====== Data excerpts ======

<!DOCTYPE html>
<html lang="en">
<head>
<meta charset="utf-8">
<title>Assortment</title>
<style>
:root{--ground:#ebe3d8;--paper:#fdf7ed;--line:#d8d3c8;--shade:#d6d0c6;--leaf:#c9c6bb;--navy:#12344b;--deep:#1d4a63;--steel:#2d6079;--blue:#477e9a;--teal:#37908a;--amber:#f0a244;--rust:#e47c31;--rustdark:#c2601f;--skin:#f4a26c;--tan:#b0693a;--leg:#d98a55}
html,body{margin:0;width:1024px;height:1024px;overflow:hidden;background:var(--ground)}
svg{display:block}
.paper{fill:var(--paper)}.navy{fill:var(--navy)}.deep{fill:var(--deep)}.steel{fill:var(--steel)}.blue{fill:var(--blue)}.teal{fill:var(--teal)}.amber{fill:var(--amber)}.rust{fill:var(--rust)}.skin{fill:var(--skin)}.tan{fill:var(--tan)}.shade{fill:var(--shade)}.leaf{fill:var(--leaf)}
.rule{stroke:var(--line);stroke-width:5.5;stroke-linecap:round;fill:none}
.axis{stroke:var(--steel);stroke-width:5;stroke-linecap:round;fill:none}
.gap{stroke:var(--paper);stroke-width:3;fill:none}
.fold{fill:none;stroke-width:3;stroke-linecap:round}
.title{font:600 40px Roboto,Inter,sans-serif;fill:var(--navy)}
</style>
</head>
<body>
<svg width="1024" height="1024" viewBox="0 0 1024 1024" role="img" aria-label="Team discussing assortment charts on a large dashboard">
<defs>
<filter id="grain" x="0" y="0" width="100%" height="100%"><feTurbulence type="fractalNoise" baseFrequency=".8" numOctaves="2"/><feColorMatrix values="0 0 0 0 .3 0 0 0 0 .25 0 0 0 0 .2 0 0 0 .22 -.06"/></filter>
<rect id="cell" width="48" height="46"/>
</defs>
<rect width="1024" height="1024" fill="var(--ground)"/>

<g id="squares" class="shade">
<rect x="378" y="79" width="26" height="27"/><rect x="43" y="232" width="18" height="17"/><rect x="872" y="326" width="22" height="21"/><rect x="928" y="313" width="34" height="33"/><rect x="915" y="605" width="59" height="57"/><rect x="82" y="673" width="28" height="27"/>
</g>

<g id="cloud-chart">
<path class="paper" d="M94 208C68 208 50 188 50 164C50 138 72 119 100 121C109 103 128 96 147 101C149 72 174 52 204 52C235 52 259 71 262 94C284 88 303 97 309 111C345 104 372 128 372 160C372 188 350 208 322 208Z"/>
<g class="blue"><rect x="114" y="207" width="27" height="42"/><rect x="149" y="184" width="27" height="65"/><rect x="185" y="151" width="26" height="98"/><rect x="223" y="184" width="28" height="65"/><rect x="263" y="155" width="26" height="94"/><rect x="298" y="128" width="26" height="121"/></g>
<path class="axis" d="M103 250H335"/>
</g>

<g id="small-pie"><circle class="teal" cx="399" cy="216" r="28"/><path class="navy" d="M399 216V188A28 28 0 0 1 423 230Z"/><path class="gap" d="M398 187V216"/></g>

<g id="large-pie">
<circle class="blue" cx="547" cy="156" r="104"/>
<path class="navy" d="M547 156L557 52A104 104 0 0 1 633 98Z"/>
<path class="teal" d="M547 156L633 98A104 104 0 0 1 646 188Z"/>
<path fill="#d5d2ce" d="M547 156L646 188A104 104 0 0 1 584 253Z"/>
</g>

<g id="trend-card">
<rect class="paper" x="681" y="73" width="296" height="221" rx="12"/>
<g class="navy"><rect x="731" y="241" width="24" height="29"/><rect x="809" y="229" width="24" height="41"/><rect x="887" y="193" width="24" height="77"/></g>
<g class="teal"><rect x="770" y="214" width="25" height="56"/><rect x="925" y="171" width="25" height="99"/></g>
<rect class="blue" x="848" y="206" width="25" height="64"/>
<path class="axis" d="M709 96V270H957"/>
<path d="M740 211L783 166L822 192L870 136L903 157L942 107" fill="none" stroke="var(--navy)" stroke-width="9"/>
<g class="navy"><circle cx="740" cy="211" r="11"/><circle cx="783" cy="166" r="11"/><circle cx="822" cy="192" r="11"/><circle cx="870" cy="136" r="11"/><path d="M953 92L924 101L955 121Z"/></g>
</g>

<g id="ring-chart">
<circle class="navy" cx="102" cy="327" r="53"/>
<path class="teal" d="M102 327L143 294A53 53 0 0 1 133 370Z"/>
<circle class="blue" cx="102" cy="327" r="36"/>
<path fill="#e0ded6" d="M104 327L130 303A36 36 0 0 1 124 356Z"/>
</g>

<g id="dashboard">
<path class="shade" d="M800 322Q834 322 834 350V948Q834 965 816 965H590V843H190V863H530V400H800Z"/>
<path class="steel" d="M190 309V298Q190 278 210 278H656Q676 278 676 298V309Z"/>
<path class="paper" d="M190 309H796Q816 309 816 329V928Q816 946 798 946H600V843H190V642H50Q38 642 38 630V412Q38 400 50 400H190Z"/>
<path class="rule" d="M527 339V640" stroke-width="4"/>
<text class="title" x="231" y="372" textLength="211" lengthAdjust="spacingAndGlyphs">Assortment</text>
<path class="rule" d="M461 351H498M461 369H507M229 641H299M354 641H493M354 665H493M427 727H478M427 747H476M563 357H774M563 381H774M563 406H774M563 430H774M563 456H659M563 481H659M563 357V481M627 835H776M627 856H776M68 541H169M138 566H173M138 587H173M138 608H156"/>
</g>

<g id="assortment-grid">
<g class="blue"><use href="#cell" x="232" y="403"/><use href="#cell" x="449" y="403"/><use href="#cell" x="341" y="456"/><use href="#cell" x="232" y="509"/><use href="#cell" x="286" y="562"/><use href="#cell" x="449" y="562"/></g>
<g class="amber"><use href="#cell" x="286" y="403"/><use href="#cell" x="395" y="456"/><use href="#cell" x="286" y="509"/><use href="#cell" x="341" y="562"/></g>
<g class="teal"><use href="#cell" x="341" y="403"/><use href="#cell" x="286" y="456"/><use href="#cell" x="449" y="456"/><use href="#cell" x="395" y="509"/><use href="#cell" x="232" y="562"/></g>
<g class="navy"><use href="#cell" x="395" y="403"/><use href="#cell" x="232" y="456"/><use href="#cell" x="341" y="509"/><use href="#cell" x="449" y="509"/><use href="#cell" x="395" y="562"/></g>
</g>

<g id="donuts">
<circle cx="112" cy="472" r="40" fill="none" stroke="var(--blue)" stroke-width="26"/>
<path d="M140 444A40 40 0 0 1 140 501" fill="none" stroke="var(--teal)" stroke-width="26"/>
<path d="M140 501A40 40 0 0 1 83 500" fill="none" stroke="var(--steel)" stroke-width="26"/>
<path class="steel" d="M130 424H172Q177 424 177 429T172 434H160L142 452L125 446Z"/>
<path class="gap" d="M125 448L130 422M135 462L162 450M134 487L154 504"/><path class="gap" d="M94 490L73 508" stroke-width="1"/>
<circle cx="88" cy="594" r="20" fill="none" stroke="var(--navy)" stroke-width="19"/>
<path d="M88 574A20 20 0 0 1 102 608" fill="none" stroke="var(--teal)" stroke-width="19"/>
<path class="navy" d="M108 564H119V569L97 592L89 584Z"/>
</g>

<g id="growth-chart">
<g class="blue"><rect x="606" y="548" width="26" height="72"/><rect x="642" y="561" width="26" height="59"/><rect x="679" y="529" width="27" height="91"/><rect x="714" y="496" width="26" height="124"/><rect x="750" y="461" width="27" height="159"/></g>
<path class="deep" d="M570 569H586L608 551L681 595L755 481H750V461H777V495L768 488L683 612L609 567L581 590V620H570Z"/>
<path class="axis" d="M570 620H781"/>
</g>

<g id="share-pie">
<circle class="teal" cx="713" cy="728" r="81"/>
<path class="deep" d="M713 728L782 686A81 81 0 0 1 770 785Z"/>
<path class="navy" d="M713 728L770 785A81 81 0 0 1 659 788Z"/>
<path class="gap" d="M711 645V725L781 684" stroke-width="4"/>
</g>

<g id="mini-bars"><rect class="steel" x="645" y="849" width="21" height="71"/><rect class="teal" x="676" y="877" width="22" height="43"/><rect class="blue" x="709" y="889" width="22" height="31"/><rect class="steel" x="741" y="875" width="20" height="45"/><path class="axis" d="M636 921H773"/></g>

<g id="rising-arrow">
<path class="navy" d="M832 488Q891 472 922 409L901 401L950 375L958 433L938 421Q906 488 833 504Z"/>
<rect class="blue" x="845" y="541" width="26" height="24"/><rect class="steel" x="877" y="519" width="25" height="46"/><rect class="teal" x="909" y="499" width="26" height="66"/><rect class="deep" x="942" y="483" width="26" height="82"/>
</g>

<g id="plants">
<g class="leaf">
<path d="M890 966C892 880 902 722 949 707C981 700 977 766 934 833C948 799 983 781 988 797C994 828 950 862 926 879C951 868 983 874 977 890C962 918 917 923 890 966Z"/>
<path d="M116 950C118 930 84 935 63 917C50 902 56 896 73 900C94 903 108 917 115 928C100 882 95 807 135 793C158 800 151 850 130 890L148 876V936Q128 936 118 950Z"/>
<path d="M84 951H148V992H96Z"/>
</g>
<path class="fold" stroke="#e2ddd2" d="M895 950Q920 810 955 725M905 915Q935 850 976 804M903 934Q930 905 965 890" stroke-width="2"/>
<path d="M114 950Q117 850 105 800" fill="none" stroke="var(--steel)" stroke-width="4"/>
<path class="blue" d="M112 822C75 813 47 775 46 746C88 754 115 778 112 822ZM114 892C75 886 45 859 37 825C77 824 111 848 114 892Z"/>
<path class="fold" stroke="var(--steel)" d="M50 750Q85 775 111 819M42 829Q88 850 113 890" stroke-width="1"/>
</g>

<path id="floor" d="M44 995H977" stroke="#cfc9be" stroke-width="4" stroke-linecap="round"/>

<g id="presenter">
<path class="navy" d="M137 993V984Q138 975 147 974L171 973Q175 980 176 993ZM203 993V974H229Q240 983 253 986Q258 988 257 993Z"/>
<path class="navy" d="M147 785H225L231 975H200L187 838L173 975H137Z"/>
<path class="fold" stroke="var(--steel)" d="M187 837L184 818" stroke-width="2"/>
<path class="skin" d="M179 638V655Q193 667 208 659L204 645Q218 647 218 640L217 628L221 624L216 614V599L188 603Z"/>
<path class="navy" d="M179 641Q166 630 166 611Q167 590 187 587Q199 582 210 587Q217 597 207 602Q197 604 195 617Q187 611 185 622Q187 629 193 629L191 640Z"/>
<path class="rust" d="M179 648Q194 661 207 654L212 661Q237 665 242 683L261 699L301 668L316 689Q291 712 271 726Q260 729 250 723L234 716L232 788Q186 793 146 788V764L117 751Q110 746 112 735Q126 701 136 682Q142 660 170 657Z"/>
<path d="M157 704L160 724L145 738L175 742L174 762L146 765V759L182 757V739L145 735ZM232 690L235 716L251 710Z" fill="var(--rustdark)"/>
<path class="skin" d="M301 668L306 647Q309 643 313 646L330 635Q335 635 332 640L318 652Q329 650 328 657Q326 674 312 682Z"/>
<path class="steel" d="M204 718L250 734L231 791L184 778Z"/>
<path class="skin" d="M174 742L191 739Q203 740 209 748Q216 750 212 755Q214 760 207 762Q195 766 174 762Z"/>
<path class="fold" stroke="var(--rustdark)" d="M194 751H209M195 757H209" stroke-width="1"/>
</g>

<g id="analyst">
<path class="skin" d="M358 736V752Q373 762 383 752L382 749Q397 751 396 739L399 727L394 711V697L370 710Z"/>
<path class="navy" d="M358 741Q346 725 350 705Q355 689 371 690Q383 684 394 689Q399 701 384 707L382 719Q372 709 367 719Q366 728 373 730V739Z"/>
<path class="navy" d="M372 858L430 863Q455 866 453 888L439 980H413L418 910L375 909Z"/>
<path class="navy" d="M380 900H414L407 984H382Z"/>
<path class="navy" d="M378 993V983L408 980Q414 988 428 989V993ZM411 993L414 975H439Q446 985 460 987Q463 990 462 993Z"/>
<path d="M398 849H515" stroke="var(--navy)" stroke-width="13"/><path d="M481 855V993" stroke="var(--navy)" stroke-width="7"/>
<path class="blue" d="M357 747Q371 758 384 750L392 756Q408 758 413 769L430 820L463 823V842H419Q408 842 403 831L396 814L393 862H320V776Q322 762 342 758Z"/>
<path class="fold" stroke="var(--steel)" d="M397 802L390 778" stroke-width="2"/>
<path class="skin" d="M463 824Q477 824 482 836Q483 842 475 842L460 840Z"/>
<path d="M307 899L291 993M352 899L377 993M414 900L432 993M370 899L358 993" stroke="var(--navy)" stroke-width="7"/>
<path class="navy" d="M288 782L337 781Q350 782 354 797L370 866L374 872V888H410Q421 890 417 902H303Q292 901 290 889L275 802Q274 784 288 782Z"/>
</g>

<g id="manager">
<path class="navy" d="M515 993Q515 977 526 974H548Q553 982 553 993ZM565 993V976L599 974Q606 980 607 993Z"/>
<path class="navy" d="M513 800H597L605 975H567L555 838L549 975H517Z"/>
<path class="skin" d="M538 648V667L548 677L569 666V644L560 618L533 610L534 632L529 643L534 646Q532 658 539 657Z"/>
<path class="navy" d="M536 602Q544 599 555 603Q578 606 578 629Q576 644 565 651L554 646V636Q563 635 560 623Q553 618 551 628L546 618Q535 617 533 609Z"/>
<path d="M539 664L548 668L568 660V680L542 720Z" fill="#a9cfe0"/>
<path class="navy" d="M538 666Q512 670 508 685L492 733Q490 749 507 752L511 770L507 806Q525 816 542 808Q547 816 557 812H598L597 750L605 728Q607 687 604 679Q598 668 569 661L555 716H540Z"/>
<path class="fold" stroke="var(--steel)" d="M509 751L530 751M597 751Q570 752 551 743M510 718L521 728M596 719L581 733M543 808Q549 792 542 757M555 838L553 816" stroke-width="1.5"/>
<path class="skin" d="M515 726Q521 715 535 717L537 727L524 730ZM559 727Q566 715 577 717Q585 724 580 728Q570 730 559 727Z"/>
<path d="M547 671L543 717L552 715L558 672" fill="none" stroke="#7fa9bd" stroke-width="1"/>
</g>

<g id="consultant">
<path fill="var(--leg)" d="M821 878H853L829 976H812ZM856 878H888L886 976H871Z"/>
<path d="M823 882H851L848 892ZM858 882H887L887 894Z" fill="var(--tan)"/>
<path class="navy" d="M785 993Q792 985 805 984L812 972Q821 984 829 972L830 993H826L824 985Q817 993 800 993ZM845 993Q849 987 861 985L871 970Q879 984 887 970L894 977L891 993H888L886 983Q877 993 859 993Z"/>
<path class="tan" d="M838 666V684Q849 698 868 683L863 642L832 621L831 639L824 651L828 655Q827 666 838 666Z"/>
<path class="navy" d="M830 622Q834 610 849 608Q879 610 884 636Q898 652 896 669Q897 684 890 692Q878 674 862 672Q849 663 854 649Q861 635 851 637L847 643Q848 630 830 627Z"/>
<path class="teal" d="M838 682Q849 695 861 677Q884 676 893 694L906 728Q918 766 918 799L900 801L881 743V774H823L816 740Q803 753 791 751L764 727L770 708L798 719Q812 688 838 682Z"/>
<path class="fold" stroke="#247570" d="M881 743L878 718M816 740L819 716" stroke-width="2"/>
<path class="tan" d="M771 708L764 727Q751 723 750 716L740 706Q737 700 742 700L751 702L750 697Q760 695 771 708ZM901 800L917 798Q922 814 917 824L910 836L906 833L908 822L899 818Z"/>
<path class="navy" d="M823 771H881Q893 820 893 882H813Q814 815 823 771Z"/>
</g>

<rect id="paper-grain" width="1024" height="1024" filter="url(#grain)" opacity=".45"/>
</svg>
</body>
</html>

======

After locating the line with "664L548 668L568 660V680L542" above, return that line and every later line through the one with "666Q512 670 508", word for word and with nothing else.

<path d="M539 664L548 668L568 660V680L542 720Z" fill="#a9cfe0"/>
<path class="navy" d="M538 666Q512 670 508 685L492 733Q490 749 507 752L511 770L507 806Q525 816 542 808Q547 816 557 812H598L597 750L605 728Q607 687 604 679Q598 668 569 661L555 716H540Z"/>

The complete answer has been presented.